## REQUIRED ACTION
Which lines of the data contain the string "Math"? Show each of them.
++++++++++
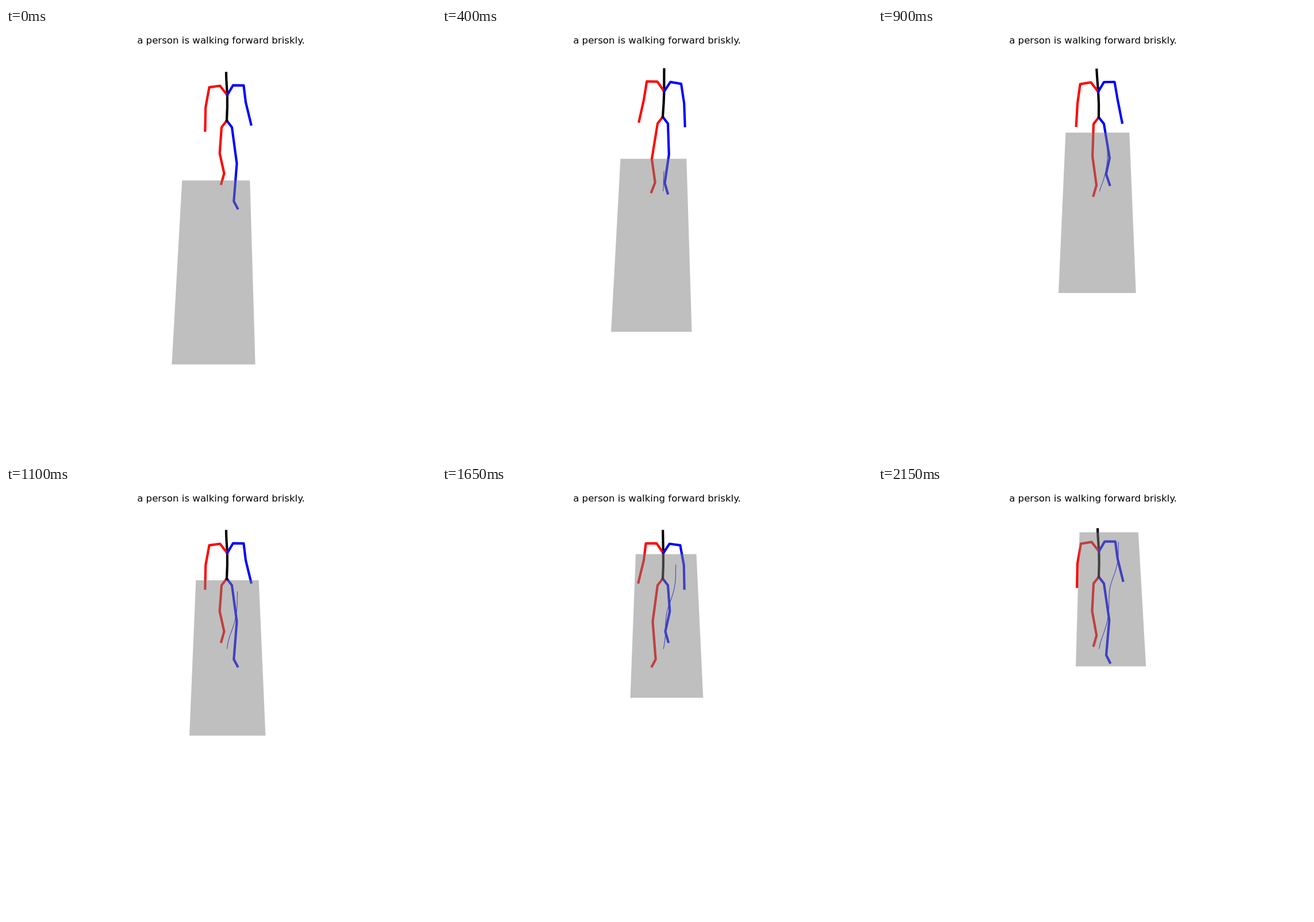
An HTML page with a canvas that plays this animation: 748x748 px, repeating every 2.2 s.

```html
<!DOCTYPE html>
<html lang="en">
<head>
<meta charset="utf-8">
<title>Walking figure</title>
<style>
  html, body { margin: 0; width: 100%; height: 100%; overflow: hidden; background: #fff; }
  canvas { display: block; width: 748px; height: 748px; }
</style>
</head>
<body>
<canvas id="stage" width="748" height="748"></canvas>
<script>
const ctx = document.getElementById('stage').getContext('2d');
const LOOP = 2200, STEP = 50, CYCLE = 1100;
const MID = 384, HORIZON = -1120, ROOT_DEPTH = 710;
const FLOOR_LEN = 135.5, FLOOR_HALF = 426;
const { cos, sin, PI } = Math;

const angle = t => t / CYCLE * 2 * PI;

// The body rises and falls once per step, two steps per cycle
const bob = a => 5.4 * cos(2 * a - 1.37);
const hipHeight = a => 160 + bob(a);

// The floor recedes steadily, with a sideways sway from the walk
const floorDepth = t => 721.8 + 0.0518 * t + 0.08 * bob(angle(t));
const floorShift = t => -151.5 + 0.13 * t + 20.5 * cos(angle(t) + 0.63);

// Periodic motion: mean, then cosine and sine of the cycle and of its double
const wave = (mean, c = 0, s = 0, c2 = 0, s2 = 0) => a =>
  mean + c * cos(a) + s * sin(a) + c2 * cos(2 * a) + s2 * sin(2 * a);

// Each joint is [outward, down] from the root
const LEG = [
  [wave(9), wave(11.6)],
  [wave(14.9, 2.6, -3.2), wave(67, 8.9, 2.5, -1.1, -2.3)],
  [wave(8.4, 3.9, -3.1), wave(108, 24.2, 21.8, 8.2, -7.9)],
  [wave(14.2, 4.6, -3.3), wave(125.2, 21.3, 20, 6, -7.6)]
];
const ARM = [
  [wave(11.3, -0.4, 2.3), wave(-61, -0.4)],
  [wave(29.9, -0.5, 2.4), wave(-59.6, -1.6, 1.4)],
  [wave(34.9, -1.9, 1.4), wave(-27.5, -4.3, 1.4)],
  [wave(40, 2.4, 0.3), wave(12, -5.3, 0.6)]
];
const SPINE = [
  [wave(0), wave(0)],
  [wave(0.9, 0, 0.9), wave(-23)],
  [wave(0.9, 0, 2), wave(-44.3)],
  [wave(-0.2, -0.6, 2.9), wave(-73)],
  [wave(-0.4, -0.6, 3.3), wave(-82.6)]
];

// side is 1 or -1; the far side runs half a cycle later, mirrored
function pose(chain, t, side = 1) {
  const body = angle(t), a = side > 0 ? body : body + PI;
  return chain.map(([x, y]) => [MID + side * x(a), hipHeight(body) + y(a)]);
}

// Perspective of a point on the floor
function project(x, depth) {
  const scale = 1e6 / depth;
  return [MID + x * scale * 1e-4, HORIZON + scale];
}

function trace(points) {
  ctx.beginPath();
  points.forEach(p => ctx.lineTo(p[0], p[1]));
}

function stroke(points, color, width = 4.16) {
  trace(points);
  ctx.strokeStyle = color;
  ctx.lineWidth = width;
  ctx.stroke();
}

function drawTrail(t) {
  const points = [];
  for (let u = 0; u < t; u += STEP) {
    points.push(project(floorShift(t) - floorShift(u), ROOT_DEPTH + floorDepth(t) - floorDepth(u)));
  }
  if (points.length > 1) stroke(points, '#00f', 1.04);
}

function drawBody(t) {
  const spine = pose(SPINE, t), root = spine[0], chest = spine[2];
  stroke([root, ...pose(LEG, t, -1)], '#f00');
  stroke([root, ...pose(LEG, t)], '#00f');
  stroke(spine, '#000');
  stroke([chest, ...pose(ARM, t, -1)], '#f00');
  stroke([chest, ...pose(ARM, t)], '#00f');
}

function drawFloor(t) {
  const left = floorShift(t) - FLOOR_HALF, right = floorShift(t) + FLOOR_HALF;
  const far = floorDepth(t), near = far - FLOOR_LEN;
  trace([project(left, far), project(right, far), project(right, near), project(left, near)]);
  ctx.fillStyle = 'rgba(128,128,128,0.5)';
  ctx.fill();
}

function draw(t) {
  ctx.fillStyle = '#fff';
  ctx.fillRect(0, 0, 748, 748);
  ctx.lineCap = 'square';
  ctx.lineJoin = 'round';
  drawTrail(t);
  drawBody(t);
  drawFloor(t);
  ctx.fillStyle = '#000';
  ctx.font = '16.62px "DejaVu Sans", sans-serif';
  ctx.textAlign = 'center';
  ctx.fillText('a person is walking forward briskly.', 374, 27);
}

const start = performance.now();
function tick() {
  const t = (performance.now() - start) % LOOP;
  draw(Math.floor(t / STEP) * STEP);
  requestAnimationFrame(tick);
}
tick();
</script>
</body>
</html>
```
++++++++++
## SOLUTION
const { cos, sin, PI } = Math;
  draw(Math.floor(t / STEP) * STEP);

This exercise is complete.